### Work item
Copy out all the lines of the data that hold the word "shader".

===== Records provided

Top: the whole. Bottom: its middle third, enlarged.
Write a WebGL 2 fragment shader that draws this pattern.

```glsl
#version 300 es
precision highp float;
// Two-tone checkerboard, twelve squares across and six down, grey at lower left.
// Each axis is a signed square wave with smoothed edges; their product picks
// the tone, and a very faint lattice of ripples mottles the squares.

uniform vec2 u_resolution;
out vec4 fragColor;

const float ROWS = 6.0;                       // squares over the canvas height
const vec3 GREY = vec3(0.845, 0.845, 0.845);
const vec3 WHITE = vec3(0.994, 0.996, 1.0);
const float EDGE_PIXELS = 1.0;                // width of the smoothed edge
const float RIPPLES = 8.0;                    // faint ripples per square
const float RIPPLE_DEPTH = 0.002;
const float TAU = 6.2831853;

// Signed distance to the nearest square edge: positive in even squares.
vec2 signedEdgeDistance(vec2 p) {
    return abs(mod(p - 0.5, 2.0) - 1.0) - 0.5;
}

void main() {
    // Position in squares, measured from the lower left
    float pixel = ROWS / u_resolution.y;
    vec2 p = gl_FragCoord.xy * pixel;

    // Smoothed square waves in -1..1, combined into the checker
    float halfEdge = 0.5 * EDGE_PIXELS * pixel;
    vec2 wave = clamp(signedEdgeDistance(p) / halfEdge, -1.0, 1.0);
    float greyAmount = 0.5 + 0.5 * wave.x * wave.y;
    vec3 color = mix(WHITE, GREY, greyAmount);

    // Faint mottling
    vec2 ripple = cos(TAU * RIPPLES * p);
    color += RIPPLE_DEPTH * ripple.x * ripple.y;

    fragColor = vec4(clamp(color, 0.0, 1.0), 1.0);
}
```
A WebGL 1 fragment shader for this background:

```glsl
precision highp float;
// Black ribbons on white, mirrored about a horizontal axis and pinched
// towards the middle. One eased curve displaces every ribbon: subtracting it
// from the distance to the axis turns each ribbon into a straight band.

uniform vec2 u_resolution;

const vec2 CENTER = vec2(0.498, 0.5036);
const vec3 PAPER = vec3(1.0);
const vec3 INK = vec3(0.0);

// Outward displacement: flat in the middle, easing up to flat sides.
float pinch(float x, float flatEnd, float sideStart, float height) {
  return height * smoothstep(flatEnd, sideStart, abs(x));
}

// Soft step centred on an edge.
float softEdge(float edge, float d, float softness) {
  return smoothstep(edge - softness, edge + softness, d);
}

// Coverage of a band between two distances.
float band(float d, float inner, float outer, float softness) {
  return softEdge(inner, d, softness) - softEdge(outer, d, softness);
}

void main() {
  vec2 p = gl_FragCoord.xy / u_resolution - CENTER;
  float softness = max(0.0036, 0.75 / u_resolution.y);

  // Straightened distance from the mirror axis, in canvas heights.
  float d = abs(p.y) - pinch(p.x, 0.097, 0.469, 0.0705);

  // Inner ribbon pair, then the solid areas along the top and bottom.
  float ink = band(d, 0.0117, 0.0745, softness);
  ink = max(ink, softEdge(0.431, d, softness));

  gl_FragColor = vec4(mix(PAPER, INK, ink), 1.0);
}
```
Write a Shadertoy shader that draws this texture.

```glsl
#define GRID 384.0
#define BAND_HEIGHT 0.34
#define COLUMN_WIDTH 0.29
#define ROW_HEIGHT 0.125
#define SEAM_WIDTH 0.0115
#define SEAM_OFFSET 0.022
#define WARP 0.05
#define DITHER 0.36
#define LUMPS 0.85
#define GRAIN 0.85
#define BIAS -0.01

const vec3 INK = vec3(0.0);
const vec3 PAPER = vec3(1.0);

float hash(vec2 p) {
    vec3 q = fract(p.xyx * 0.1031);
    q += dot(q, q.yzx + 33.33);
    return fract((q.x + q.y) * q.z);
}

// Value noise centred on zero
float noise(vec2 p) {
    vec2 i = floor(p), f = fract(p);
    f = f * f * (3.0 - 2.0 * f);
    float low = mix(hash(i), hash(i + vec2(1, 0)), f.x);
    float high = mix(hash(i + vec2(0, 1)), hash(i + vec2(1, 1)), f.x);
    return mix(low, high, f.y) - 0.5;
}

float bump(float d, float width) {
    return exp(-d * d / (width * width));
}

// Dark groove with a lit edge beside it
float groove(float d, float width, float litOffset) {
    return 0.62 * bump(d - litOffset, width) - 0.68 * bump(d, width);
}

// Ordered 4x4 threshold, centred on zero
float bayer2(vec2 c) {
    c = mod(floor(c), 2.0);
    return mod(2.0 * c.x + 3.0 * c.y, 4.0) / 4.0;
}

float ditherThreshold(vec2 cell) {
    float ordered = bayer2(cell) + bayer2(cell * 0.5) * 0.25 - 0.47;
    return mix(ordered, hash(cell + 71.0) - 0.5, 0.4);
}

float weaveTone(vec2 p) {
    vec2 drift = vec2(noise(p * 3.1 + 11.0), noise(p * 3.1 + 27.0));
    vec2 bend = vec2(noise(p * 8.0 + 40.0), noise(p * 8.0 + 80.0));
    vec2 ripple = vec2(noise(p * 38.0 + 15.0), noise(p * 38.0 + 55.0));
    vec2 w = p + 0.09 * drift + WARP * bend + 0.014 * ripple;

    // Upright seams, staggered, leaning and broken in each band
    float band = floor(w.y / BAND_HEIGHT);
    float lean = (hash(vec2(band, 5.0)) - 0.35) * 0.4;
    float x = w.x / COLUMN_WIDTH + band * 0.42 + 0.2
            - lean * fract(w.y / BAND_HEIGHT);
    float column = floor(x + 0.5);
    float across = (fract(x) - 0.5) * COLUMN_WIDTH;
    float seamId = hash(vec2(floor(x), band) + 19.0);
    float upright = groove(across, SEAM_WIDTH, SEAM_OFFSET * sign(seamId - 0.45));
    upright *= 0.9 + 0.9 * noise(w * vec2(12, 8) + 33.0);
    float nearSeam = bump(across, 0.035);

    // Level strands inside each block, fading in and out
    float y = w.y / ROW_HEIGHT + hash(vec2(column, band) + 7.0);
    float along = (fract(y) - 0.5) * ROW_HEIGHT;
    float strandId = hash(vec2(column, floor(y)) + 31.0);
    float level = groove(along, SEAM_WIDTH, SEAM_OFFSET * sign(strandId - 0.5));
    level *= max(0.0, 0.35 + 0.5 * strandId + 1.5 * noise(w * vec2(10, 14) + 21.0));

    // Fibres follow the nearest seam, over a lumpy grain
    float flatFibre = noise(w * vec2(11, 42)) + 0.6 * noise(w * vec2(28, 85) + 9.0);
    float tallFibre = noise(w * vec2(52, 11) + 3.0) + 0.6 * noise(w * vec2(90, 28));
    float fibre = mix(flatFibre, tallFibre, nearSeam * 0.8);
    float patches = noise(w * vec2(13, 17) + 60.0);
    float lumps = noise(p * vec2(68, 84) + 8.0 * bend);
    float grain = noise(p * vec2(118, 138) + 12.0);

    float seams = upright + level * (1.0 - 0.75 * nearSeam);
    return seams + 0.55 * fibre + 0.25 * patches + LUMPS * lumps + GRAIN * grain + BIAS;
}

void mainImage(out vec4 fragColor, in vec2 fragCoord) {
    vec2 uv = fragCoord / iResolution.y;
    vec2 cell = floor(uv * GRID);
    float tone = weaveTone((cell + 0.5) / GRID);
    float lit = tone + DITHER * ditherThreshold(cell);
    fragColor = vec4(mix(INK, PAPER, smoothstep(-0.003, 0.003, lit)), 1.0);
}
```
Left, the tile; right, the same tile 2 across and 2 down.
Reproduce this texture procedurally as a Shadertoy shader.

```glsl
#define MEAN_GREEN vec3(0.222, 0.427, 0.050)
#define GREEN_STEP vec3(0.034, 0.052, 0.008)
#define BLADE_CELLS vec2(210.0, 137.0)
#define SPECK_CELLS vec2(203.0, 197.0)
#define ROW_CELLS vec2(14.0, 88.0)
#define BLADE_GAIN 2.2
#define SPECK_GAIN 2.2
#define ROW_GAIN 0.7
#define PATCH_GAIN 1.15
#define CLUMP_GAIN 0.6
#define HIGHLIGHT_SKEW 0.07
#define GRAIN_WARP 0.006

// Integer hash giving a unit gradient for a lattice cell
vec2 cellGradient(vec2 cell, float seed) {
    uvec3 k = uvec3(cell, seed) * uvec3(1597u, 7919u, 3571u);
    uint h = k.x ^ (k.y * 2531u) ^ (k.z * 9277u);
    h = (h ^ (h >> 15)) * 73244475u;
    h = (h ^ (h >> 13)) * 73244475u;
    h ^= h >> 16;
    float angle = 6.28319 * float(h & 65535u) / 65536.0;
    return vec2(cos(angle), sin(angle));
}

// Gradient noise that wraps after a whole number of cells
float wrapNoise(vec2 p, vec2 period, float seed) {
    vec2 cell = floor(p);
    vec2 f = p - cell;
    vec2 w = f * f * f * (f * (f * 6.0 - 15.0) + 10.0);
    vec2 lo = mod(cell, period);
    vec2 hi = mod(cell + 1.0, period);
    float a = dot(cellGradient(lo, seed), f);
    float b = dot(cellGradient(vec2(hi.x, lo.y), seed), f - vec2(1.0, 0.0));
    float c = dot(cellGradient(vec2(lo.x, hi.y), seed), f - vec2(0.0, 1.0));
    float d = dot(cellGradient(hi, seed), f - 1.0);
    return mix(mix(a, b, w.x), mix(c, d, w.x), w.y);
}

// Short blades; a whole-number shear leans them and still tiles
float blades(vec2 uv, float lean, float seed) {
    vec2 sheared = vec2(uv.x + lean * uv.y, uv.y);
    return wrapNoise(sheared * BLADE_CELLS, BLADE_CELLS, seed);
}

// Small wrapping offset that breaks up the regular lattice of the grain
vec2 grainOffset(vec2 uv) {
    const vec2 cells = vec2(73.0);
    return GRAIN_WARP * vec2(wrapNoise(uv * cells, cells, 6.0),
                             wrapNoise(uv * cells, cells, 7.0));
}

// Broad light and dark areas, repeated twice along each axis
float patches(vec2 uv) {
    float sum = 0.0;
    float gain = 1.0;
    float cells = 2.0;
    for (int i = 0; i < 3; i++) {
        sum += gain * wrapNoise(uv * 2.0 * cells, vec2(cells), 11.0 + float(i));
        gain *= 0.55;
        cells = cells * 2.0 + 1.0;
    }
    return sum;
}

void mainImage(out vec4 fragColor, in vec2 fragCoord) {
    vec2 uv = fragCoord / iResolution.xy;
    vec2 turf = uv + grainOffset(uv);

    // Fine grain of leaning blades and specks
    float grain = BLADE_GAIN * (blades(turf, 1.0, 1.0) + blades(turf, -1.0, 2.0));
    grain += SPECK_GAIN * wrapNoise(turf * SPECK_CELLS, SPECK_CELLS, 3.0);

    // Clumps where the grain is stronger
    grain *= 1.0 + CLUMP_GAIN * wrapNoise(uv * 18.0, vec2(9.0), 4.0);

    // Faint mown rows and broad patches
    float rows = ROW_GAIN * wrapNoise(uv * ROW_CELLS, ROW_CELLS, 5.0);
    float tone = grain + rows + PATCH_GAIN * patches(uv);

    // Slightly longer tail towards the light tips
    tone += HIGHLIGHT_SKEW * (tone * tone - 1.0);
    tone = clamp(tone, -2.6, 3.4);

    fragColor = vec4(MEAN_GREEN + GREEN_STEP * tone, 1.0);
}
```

==========

### Exercise solution
Write a WebGL 2 fragment shader that draws this pattern.
A WebGL 1 fragment shader for this background:
Write a Shadertoy shader that draws this texture.
Reproduce this texture procedurally as a Shadertoy shader.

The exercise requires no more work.